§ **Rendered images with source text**

◆ ◆ ◆ ◆ ◆

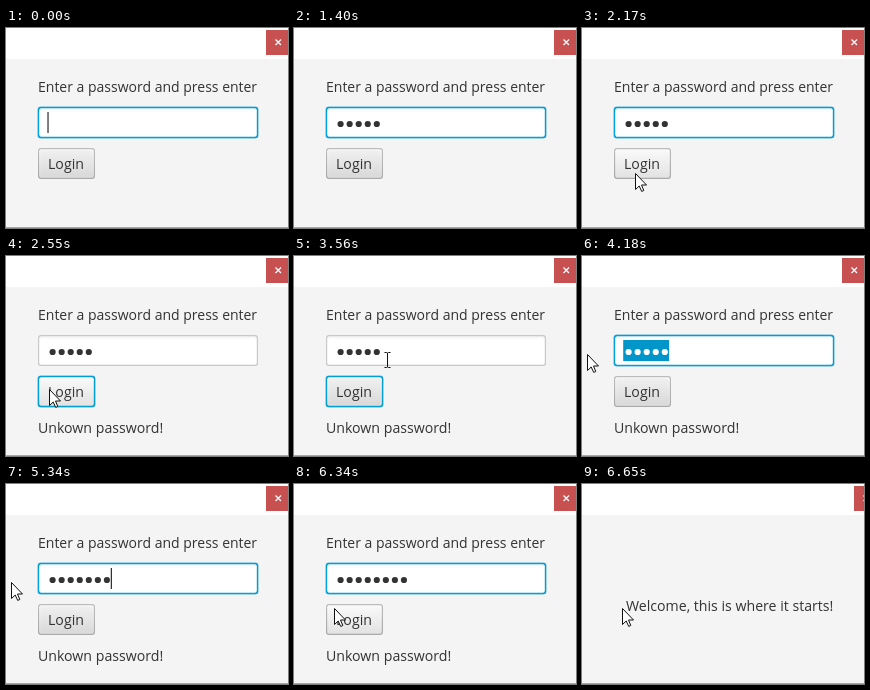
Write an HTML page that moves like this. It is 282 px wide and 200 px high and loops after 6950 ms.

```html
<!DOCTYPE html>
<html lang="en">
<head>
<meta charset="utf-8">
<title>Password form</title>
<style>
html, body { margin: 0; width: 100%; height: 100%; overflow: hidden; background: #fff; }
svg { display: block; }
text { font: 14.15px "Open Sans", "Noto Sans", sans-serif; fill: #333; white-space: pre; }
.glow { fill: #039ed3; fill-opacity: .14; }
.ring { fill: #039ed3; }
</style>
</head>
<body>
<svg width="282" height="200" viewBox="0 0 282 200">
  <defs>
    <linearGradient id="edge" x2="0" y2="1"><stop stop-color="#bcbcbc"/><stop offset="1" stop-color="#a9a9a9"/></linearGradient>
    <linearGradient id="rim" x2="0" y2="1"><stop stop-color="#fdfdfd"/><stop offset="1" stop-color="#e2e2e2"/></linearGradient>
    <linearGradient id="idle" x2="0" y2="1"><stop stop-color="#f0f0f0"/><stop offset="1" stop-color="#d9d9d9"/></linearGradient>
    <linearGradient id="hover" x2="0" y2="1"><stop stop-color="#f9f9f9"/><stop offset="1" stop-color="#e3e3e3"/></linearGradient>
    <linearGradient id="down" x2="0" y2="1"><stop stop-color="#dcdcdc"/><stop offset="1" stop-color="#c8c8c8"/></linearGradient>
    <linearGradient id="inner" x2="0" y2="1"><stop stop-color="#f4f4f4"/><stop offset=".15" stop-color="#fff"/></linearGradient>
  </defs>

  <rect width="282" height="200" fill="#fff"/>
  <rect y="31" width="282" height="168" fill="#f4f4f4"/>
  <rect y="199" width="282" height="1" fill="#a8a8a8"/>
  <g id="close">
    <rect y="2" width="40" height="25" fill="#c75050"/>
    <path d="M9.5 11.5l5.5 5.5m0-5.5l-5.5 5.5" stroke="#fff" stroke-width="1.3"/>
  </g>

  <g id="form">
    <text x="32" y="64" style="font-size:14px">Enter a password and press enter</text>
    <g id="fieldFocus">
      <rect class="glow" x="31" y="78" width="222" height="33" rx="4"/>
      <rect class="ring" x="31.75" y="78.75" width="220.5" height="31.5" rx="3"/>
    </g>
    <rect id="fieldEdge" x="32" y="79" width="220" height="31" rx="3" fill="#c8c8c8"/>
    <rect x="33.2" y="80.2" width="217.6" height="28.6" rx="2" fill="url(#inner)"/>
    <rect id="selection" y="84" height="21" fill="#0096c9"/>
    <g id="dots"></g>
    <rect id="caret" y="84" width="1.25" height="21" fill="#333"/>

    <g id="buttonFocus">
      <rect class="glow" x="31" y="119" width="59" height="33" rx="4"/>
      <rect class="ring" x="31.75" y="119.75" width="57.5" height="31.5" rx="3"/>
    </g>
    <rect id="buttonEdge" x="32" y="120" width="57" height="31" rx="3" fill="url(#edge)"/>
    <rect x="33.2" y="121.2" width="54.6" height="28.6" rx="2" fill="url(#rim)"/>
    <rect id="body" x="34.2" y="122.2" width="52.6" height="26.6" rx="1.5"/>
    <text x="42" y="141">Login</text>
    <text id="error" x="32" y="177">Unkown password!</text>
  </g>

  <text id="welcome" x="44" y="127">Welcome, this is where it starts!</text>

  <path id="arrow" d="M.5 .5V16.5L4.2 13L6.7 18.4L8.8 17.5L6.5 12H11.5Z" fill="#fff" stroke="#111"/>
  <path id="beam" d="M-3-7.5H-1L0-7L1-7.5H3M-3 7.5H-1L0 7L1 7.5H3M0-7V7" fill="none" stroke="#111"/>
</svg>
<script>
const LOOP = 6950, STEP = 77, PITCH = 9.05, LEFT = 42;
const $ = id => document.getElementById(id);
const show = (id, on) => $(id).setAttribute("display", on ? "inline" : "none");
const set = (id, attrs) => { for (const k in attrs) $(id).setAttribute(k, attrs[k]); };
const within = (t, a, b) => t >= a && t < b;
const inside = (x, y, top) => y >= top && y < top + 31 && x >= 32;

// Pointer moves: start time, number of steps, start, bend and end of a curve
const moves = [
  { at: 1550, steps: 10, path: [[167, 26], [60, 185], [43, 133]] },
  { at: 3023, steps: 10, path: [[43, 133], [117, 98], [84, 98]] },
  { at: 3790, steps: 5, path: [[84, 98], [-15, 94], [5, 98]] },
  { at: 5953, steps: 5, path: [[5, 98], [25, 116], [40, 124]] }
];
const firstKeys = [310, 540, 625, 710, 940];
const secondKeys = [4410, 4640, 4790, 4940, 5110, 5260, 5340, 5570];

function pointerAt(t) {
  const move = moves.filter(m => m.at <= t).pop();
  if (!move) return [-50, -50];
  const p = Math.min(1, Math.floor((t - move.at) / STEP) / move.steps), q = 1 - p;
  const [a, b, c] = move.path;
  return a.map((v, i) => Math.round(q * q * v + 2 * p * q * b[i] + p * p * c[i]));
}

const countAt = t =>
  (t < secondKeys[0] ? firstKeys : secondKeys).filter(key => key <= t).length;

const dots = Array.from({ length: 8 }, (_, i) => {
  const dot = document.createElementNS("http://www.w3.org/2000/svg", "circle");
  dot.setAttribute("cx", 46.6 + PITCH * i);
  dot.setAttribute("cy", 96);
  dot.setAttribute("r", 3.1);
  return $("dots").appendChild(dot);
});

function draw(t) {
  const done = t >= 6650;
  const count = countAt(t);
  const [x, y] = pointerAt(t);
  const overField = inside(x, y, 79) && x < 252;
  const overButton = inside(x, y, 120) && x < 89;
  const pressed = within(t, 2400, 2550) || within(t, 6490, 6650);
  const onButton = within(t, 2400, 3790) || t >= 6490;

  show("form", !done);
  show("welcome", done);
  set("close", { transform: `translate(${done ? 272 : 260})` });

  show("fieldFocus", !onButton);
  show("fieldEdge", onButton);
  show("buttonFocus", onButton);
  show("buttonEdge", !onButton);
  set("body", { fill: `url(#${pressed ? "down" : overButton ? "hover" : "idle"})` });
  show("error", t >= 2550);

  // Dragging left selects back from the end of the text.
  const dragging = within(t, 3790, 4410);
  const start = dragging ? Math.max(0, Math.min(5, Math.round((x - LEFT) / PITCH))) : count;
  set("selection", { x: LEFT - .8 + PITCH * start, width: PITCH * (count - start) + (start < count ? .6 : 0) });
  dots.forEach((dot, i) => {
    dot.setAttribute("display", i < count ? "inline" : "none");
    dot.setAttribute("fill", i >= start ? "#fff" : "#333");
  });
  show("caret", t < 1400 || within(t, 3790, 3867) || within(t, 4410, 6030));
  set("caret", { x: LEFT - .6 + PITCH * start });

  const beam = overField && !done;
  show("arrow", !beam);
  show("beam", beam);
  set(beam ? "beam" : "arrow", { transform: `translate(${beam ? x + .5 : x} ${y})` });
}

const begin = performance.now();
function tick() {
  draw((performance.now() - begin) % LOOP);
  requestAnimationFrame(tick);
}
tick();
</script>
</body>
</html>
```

◆ ◆ ◆ ◆ ◆

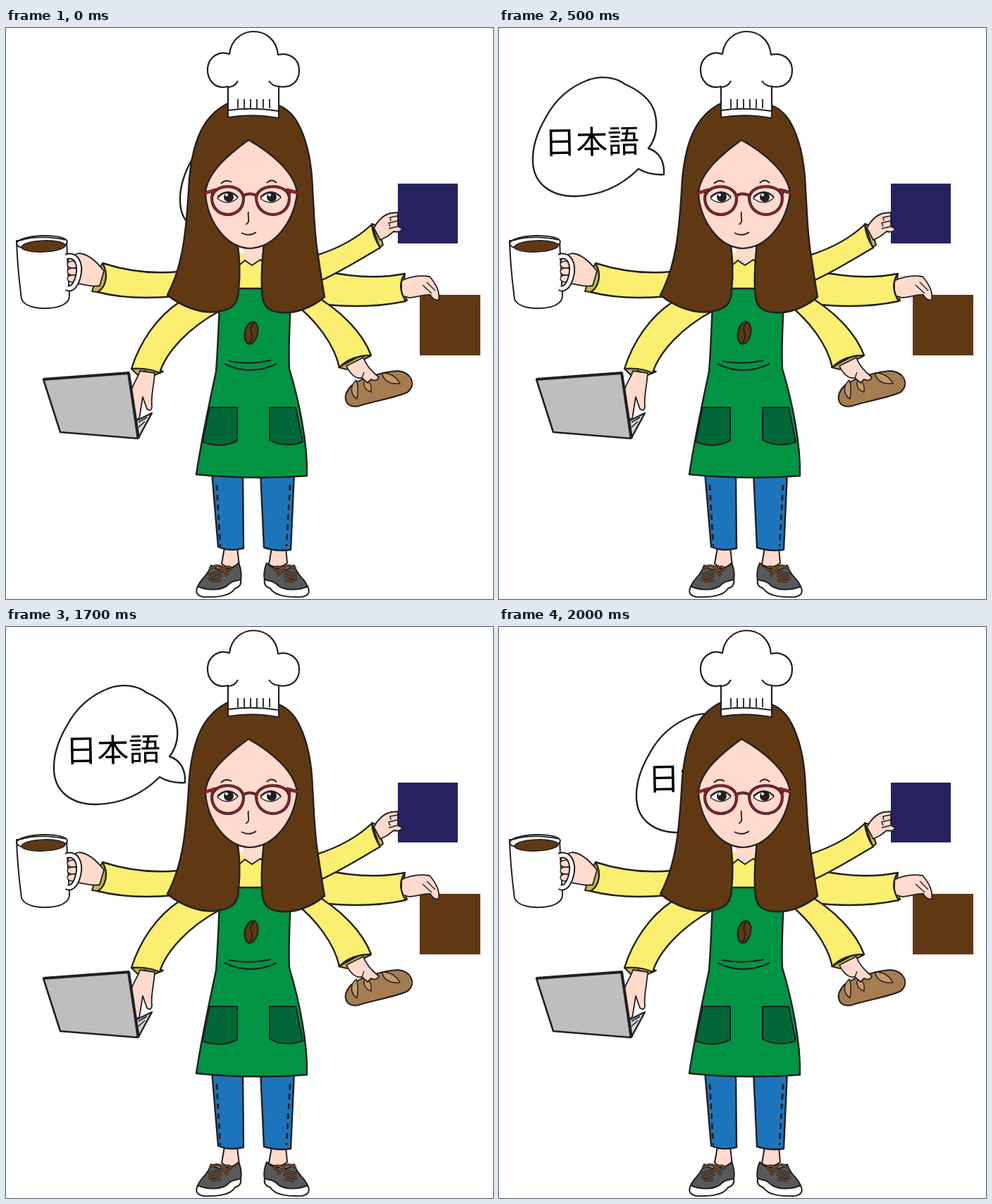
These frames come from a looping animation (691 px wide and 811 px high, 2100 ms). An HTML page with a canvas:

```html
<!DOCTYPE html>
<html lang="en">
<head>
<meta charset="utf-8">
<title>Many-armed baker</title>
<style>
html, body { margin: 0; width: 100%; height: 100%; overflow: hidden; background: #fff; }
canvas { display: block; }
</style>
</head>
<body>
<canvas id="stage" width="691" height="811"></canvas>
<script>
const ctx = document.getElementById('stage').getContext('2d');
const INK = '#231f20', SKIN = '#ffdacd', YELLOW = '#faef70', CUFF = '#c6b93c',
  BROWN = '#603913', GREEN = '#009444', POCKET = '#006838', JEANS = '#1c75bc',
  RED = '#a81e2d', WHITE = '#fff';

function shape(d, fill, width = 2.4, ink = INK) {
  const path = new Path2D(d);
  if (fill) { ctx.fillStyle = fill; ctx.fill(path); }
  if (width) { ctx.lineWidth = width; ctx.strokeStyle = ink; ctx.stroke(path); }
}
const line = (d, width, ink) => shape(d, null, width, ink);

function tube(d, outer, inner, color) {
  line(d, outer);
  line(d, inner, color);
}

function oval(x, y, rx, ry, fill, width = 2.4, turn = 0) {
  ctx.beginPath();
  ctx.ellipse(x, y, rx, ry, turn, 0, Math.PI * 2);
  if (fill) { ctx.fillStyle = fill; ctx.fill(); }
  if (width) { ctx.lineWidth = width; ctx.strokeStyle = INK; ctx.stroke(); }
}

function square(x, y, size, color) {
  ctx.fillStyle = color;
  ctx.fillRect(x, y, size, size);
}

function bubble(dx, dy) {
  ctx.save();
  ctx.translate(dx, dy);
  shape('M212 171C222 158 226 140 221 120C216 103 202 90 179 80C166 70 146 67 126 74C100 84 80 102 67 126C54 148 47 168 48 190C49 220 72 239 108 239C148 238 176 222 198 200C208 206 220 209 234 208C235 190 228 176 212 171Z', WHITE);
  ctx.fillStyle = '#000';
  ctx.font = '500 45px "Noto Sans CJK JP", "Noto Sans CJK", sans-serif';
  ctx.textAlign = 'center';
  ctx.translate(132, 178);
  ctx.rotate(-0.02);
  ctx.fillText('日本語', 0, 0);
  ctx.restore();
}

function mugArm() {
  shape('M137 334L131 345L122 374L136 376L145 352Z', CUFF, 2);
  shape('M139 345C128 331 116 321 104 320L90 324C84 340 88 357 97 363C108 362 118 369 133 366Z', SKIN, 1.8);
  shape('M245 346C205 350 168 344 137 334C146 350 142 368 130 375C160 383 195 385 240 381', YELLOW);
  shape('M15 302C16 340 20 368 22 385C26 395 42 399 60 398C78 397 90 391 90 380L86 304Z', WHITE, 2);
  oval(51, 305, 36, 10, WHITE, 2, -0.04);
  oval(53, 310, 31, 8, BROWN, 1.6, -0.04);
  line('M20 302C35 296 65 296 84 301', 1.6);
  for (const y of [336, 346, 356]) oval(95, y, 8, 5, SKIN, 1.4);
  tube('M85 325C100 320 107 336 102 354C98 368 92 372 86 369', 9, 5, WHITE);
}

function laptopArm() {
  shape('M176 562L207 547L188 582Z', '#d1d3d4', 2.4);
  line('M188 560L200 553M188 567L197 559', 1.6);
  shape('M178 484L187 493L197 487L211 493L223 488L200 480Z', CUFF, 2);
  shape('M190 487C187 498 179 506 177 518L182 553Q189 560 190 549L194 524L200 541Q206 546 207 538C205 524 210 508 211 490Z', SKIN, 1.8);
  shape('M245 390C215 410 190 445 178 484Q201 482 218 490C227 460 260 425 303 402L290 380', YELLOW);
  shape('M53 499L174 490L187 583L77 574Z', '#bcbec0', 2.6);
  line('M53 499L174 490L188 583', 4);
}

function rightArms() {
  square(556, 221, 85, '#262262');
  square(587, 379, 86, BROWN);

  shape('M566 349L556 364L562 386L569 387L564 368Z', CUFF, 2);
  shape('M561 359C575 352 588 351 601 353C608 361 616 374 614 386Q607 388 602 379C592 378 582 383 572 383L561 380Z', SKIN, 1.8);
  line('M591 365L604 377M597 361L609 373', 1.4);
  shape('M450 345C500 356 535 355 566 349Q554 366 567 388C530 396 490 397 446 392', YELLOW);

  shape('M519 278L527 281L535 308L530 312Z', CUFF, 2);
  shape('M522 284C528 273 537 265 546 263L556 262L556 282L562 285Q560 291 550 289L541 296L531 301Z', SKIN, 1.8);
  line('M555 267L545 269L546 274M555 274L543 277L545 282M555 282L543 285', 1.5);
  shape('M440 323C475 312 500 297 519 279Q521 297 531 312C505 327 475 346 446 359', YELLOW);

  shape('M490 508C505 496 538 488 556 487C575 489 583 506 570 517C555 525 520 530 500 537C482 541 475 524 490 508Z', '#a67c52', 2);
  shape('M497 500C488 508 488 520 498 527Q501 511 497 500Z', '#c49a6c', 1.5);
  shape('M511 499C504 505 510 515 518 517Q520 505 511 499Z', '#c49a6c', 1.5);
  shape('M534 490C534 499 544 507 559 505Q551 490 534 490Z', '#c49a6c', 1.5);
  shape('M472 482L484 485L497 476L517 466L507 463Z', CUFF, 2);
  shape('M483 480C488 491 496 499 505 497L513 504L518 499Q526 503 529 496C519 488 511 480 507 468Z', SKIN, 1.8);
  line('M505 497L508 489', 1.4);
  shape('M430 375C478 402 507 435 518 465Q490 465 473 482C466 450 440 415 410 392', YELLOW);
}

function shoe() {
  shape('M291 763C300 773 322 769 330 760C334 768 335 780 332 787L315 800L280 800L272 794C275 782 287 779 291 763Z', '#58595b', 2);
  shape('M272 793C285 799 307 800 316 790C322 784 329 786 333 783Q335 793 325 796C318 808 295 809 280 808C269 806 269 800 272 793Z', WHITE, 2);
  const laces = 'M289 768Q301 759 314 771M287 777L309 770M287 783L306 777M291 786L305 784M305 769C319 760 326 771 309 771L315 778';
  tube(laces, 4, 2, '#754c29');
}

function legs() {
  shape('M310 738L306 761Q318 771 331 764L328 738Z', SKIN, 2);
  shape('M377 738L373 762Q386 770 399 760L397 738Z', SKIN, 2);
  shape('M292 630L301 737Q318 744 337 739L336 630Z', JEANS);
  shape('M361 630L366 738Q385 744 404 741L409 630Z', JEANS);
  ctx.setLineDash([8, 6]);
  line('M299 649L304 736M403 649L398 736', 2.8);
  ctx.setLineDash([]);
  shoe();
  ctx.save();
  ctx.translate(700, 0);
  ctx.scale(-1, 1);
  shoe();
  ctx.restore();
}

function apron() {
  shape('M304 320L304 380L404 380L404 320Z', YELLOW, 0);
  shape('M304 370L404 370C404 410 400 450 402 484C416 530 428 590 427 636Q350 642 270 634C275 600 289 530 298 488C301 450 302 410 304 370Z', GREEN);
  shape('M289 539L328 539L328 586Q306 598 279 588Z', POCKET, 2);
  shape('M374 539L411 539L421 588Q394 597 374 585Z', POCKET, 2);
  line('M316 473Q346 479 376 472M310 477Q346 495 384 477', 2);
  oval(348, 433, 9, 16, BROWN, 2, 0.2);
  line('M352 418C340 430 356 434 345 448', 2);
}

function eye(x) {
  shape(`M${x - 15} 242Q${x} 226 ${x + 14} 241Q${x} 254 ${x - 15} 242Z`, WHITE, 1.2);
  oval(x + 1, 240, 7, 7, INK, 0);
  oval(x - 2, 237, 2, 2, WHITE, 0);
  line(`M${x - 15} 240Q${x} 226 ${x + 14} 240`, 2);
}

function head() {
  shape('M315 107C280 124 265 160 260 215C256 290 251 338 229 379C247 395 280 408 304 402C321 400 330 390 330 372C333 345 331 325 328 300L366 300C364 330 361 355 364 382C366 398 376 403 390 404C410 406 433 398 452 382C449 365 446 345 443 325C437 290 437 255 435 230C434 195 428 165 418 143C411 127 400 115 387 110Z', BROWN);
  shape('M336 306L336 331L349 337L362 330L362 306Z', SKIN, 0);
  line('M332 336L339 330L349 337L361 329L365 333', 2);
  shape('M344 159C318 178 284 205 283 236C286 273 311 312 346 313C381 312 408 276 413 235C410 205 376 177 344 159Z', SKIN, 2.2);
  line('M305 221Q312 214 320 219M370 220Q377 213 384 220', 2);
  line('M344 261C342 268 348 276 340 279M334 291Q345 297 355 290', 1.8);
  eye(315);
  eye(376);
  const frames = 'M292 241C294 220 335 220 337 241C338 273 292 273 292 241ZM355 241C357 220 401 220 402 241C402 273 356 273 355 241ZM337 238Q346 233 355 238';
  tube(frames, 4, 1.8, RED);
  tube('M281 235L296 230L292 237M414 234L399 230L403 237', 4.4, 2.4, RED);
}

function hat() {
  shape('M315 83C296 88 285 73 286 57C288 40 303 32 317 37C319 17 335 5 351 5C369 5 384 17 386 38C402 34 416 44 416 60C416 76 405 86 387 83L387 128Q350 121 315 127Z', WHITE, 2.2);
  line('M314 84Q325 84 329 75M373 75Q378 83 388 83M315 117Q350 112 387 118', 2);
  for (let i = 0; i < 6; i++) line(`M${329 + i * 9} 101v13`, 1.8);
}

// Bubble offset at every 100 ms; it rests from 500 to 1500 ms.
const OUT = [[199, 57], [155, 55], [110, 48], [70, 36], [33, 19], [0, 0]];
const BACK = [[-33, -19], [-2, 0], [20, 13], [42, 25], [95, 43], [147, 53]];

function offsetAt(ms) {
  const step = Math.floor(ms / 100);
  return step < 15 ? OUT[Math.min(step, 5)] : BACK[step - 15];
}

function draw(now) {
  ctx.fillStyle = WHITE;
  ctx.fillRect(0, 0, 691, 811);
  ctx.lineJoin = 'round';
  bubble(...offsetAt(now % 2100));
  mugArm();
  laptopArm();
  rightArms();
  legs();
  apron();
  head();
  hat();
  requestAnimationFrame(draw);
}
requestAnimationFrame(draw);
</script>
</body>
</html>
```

◆ ◆ ◆ ◆ ◆

§ **BRIEF**
Provide a count of the lines in the data above that include the word "color", stating the number alone.

§ **EXPECTED ANSWER**
10